Minervini draws reference from an archive of photographs both personal and researched in order to construct the environments within each composition. With this framework he then utilizes innovative painting techniques to create layer upon layer of depth and texture. Vibrant colors remove the image from its reality and call attention to the origin of the digital image. “While I am interested in the process of working from digitally processed imagery, I place a strong emphasis on spontaneity, materiality, and revealing the painting process.” The end result is an image where abandoned landscapes stretch to the horizon and vast ruins of urban decay slowly crumble under the beauty of a pastel sunset.
Robert Minervini received his MFA from the San Francisco Art Institute in 2009, and his BFA from Tyler School of Art in 2005. His work has been exhibited nationally including Marine Contemporary, Santa Monica Museum of Art, Eleanor Harwood Gallery, The Brooklyn Historical Society, the San Francisco Arts Commission Gallery, and the Pennsylvania State Museum. He has been awarded the Murphy/Cadogan Fellowship by the San Francisco Foundation in 2008, and the Edwin Austin Abbey Mural Fellowship by the National Academy of Fine Arts in 2008. He has been a resident artist at the Headlands Center for the Arts, the Vermont Studio Center, and the Root Division Studio Program. His work has been published in New American Painting No.91, and Mural Art: Large Scale Art from Walls Around the World.

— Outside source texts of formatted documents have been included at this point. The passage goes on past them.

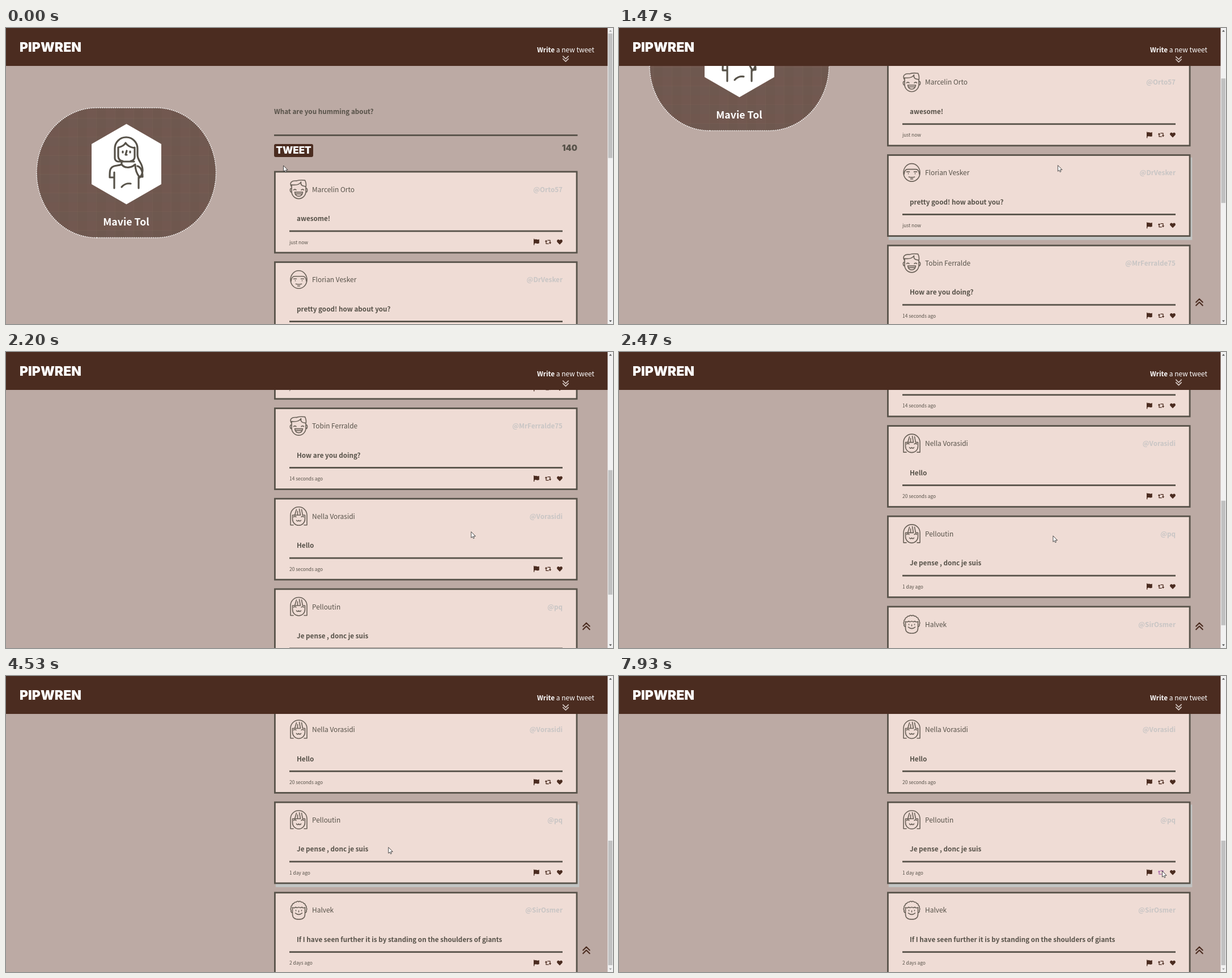
These frames come from a looping animation (1071 px wide and 523 px high, 8000 ms). An HTML page with a canvas:

```html
<!DOCTYPE html>
<html lang="en">
<head>
<meta charset="utf-8">
<style>
html, body { margin: 0; width: 100%; height: 100%; overflow: hidden; background: #bcaaa4; }
canvas { display: block; }
</style>
</head>
<body>
<canvas id="stage" width="1071" height="523"></canvas>
<script>
const ctx = document.getElementById('stage').getContext('2d');
const LOOP = 8000;
const SANS = '"Noto Sans CJK JP", "Noto Sans CJK SC", "Noto Sans CJK", "Open Sans", sans-serif';
const CHUNKY = 'Inter, "DejaVu Sans", sans-serif';
const BROWN = '#4b2c20', INK = '#575249', PAPER = '#efdcd5', PAGE = '#bcaaa4';
const HOVER = '#a868ab';
const RULE = 2.8;
const CARD = { x: 473, y: 252.6, w: 535.5, h: 145.8, pitch: 159.7 };
const MAX_SCROLL = 669.7;

const cards = [
  ['boy', 'Marcelin Orto', '@Orto57', 'awesome!', 'just now'],
  ['round', 'Florian Vesker', '@DrVesker', 'pretty good! how about you?', 'just now'],
  ['boy', 'Tobin Ferralde', '@MrFerralde75', 'How are you doing?', '14 seconds ago'],
  ['girl', 'Nella Vorasidi', '@Vorasidi', 'Hello', '20 seconds ago'],
  ['girl', 'Pelloutin', '@pq', 'Je pense , donc je suis', '1 day ago'],
  ['curly', 'Halvek', '@SirOsmer', 'If I have seen further it is by standing on the shoulders of giants', '2 days ago']
];

// Keys are [time, value, ...].
const scrollKeys = [[1090, 0], [1200, 48.5], [1400, 150], [1730, 332], [1950, 400], [2200, 473.4], [2600, 664], [2720, MAX_SCROLL]];
const mouseKeys = [
  [0, 489.5, 243.5], [90, 492, 242], [700, 690, 207], [1200, 736.5, 196.5], [1730, 810.5, 287.5],
  [2200, 821, 318], [2500, 760, 326], [3000, 495.5, 347.5], [3600, 440, 362], [3800, 421, 371],
  [4050, 470, 358], [4330, 584, 331], [4530, 674.5, 303], [4850, 770, 309], [5200, 859, 326],
  [5650, 950, 343], [6000, 972, 345], [6500, 976, 346], [6950, 957, 346], [7350, 936, 349],
  [7780, 938, 347], [7930, 958.5, 345]
];

const eyes = 'M-9 1q2.2-2 4.4 0M4.6 1q2.2-2 4.4 0';
let curls = '';
for (let i = 0; i <= 12; i++) {
  const a = Math.PI * (0.84 + i * 0.11);
  const x = 13.5 * Math.cos(a), y = 13 * Math.sin(a) - 2;
  curls += i ? `A3 3 0 0 1 ${x} ${y}` : `M${x} ${y}`;
}
const avatars = {
  boy: 'M-12.5-7V4a12.5 12.5 0 0 0 25 0V-4M-12.5-2c-4 0-3 7 0 7M12.5-2c4 0 3 7 0 7' +
    'M-13-5C-17-12-12-16-4-15Q2-17 11-16Q14-10 12.5-4M-13-8C-5-7 1-8 4-13M4-13C3-7 6-6 12-5' + eyes +
    'M-7 5h14q-1 7-7 7t-7-7zM-5 8h10',
  round: 'M-14.5 0a14.5 16 0 0 1 29 0a14.5 15.5 0 0 1-29 0M-13.5 3C-13-4-10-6-7-6H7C10-6 13-4 13.5 3' +
    'M-9-1.5h5M4-1.5h5M-6 1.5v.5M6 1.5v.5M-5 7.5q5 1.5 10 0M-2 11h4',
  girl: 'M-9.5 15.5h-5V-2a14.5 14.5 0 0 1 29 0V15.5h-5M-11-2V5a11 11 0 0 0 22 0V-2' +
    'M-11-2h4L-4-12M-7-2H3L1-13M-2-3V-9M5-12L7-2h4' + eyes + 'M-4 7q2 3 4 0q2 3 4 0',
  curly: curls + 'M-11-4V7q0 9 11 9t11-9V-4M-11-5q3 2 5.5-.5q2.5 2 5.5 0q3 2 5.5 0q2.5 2.5 5.5.5' +
    'M-5 0v1M5 0v1M-6 5q6 5 12 0M0 1v2'
};
for (const kind in avatars) avatars[kind] = new Path2D(avatars[kind]);

const portrait = new Path2D(
  'M226 236H198a6 6 0 0 1-6-6V213a20 20 0 0 1 40 0v12M198 211v16a8 8 0 0 0 8 8M227 211v17a7 7 0 0 1-7 7' +
  'M198 211c6-1 10-3 13-8 3 5 9 8 16 9M206 218v2M219 218v2M213 217l-2 7h2' +
  'M204 237v4c-6 3-12 1-17 5-4 3-4 9-4 18h8' +
  'M232 224c0 11 9 14 9 27 0 5-2 10-5 13-6-7-8-14-8-23-9 8-20 6-24 0' +
  'M232 244c6 2 9 8 9 19h-7M191 255v28M234 264v19M204 281c3-4 9-7 16-6');
const flag = new Path2D('M-5-5.5h1.3v1.2q2-1.2 4.1-.2t4.4-.4V2.2q-2.3 1.2-4.5.4T-3.7 2.8V5.5H-5z');
const heart = new Path2D('M0 4.6L-4.2.4C-6.6-3-2.4-6 0-3 2.4-6 6.6-3 4.2.4z');
const retweetBars = new Path2D('M-3.5-1V3H.8M3.5 1V-3H-.8');
const retweetHeads = new Path2D('M-5.8-.6L-3.5-3.6-1.2-.6zM5.8.6L3.5 3.6 1.2.6z');
const arrow = new Path2D('M0 0V10.2L2.3 8.1 3.8 11.4 5.5 10.7 4 7.4H7.2z');

function valueAt(keys, t, column = 1) {
  const next = keys.findIndex(k => k[0] > t);
  if (next === 0) return keys[0][column];
  if (next < 0) return keys[keys.length - 1][column];
  const a = keys[next - 1], b = keys[next];
  return a[column] + (b[column] - a[column]) * (t - a[0]) / (b[0] - a[0]);
}

function rect(x, y, w, h, color) {
  ctx.fillStyle = color;
  ctx.fillRect(x, y, w, h);
}

function text(str, x, y, size, color, weight = 400, align = 'left', family = SANS) {
  ctx.font = `${weight} ${size}px ${family}`;
  ctx.textAlign = align;
  ctx.fillStyle = color;
  ctx.fillText(str, x, y);
}

function at(x, y, draw) {
  ctx.save();
  ctx.translate(x, y);
  draw();
  ctx.restore();
}

function stroke(path, width, color) {
  ctx.lineWidth = width;
  ctx.strokeStyle = color;
  ctx.lineCap = ctx.lineJoin = 'round';
  ctx.stroke(path);
}

function fill(path, color) {
  ctx.fillStyle = color;
  ctx.fill(path);
}

function chevrons(x, y, half, dir, color, width) {
  const path = new Path2D();
  for (const top of [-half, 0]) {
    const tip = top + half;
    path.moveTo(-half, dir > 0 ? top : tip);
    path.lineTo(0, dir > 0 ? tip : top);
    path.lineTo(half, dir > 0 ? top : tip);
  }
  at(x, y, () => stroke(path, width, color));
}

function pill(x, y, w, h) {
  const rx = w / 3, ry = h / 2, path = new Path2D();
  path.ellipse(x + rx, y + ry, rx, ry, 0, Math.PI / 2, Math.PI * 1.5);
  path.ellipse(x + w - rx, y + ry, rx, ry, 0, -Math.PI / 2, Math.PI / 2);
  path.closePath();
  return path;
}

function drawProfile() {
  const shape = pill(54, 141, 316.5, 229.5);
  ctx.save();
  ctx.clip(shape);
  rect(53, 140, 320, 232, '#705951');
  for (let i = 0; i < 10; i++) {
    rect(60 + i * 33, 140, 16.5, 232, 'rgba(88,78,66,.1)');
    rect(53, 143 + i * 33, 320, 16.5, 'rgba(130,82,74,.1)');
    rect(60 + i * 33, 140, 0.8, 232, 'rgba(170,140,125,.13)');
    rect(53, 159 + i * 33, 320, 0.8, 'rgba(170,140,125,.13)');
  }
  ctx.restore();
  ctx.setLineDash([0, 3.3]);
  stroke(shape, 1.8, '#fff');
  ctx.setLineDash([]);
  fill(new Path2D('M212.5 169.5L274 205V276L212.5 311.5 151 276V205z'), '#fff');
  stroke(portrait, 3.2, INK);
  text('Mavie Tol', 212, 349, 17.7, '#fff', 600, 'center');
}

function drawForm() {
  text('What are you humming about?', 473, 152, 11.7, INK, 600);
  rect(473, 188.1, CARD.w, RULE, INK);
  ctx.beginPath();
  ctx.roundRect(473, 205, 69, 23, 3);
  ctx.fillStyle = BROWN;
  ctx.fill();
  text('TWEET', 507.5, 222, 17, '#fff', 900, 'center', CHUNKY);
  text('140', 1008, 217, 14.5, INK, 900, 'right', CHUNKY);
}

function drawCard([kind, name, handle, message, age], y, mouse) {
  const { x, w, h } = CARD;
  const hovered = mouse && mouse.x >= x && mouse.x <= x + w && mouse.y >= y && mouse.y <= y + h;
  if (hovered) rect(x + 2.8, y + 5.6, w, h, '#c2c4c3');
  rect(x, y, w, h, INK);
  rect(x + RULE, y + RULE, w - 2 * RULE, h - 2 * RULE, PAPER);
  at(516.5, y + 32.5, () => stroke(avatars[kind], 1.6, '#6b6259'));
  text(name, 540, y + 37, 11.95, INK);
  text(handle, 982, y + 37, 11.7, '#c8c5c4', 600, 'right');
  text(message, 513, y + 88.5, 11.7, INK, 600);
  rect(500, y + 104.9, 482, RULE, INK);
  text(age, 500, y + 129, 8.35, INK);
  const iconY = y + 125.5;
  const tint = cx => hovered && Math.abs(mouse.x - cx) < 7 && Math.abs(mouse.y - iconY) < 7 ? HOVER : BROWN;
  at(936, iconY, () => fill(flag, tint(936)));
  at(956.5, iconY, () => {
    stroke(retweetBars, 1.3, tint(956.5));
    fill(retweetHeads, tint(956.5));
  });
  at(977, iconY, () => fill(heart, tint(977)));
}

function drawHeader(t) {
  rect(0, 0, 1062, 67, BROWN);
  text('PIPWREN', 24, 41.5, 23, '#fff', 900, 'left', CHUNKY);
  text(' a new tweet', 1038, 43, 11.95, '#fff', 400, 'right');
  const start = 1038 - ctx.measureText(' a new tweet').width;
  text('Write', start, 43, 11.8, '#fff', 600, 'right');
  chevrons(987.5, 54.5 - 1.2 * Math.sin(t / 800 * 2 * Math.PI), 4.7, 1, '#d3c6c1', 1.7);
}

function drawScrollbar(scroll) {
  rect(1061.5, 0, 9.5, 523, '#f1f1f1');
  rect(1062.6, 9.7 + scroll * 0.42, 7.4, 220, '#c1c1c1');
  fill(new Path2D('M1064 6.5h5l-2.5-3z'), scroll > 0 ? '#505050' : '#a3a3a3');
  fill(new Path2D('M1064 516.5h5l-2.5 3z'), scroll < MAX_SCROLL ? '#505050' : '#a3a3a3');
}

function draw(t) {
  const scroll = valueAt(scrollKeys, t);
  const mouse = { x: valueAt(mouseKeys, t, 1), y: valueAt(mouseKeys, t, 2) };
  // Hover is not refreshed while the page scrolls fast.
  const hoverPoint = t > 1900 && t < 2650 ? null : mouse;
  rect(0, 0, 1071, 523, PAGE);
  at(0, -scroll, () => { drawProfile(); drawForm(); });
  cards.forEach((card, i) => drawCard(card, CARD.y + i * CARD.pitch - scroll, hoverPoint));
  if (scroll > 100) chevrons(1024, 484.5, 5.8, -1, BROWN, 2.1);
  drawHeader(t);
  drawScrollbar(scroll);
  at(mouse.x, mouse.y, () => {
    fill(arrow, '#fff');
    stroke(arrow, 0.8, '#222');
  });
}

function tick(now) {
  draw(now % LOOP);
  requestAnimationFrame(tick);
}
requestAnimationFrame(tick);
</script>
</body>
</html>
```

Sunken Dreams opens May 7th, 2011 and will be on display until May 28th, 2011 and is open to the public.
Pat Perry is an illustrator and painter working in a range of mediums. His recent work reflects the North Midwest’s seemingly abandoned aesthetic while highlighting glimpses of natural beauty. “This makes for an interesting allegory between the ephemera of all things and the bright parts worth seeking out, regardless of the long term.”- Perry
Also check out this new Summit Series video highlighting the artist’s illustrative process.
Good art for a good cause. We like it. “You can’t discover new lands until you have the courage to lose sight of the shore. On April 8th, 1,000 millennial movers and shakers will put their lives on hold and set sail to a private island and discuss how they can collectively redefine what success looks like in business and in life.Pulling together the brightest people in business and culture, Summit at Sea not only features world-class speakers like Richard Branson and Blake Mycoskie of Toms Shoes, but also hurls attendees into insane activities meant to help them forge lifelong friendships. From shark-tagging to coral reef building, magic is bound to unfold in the middle of international waters.”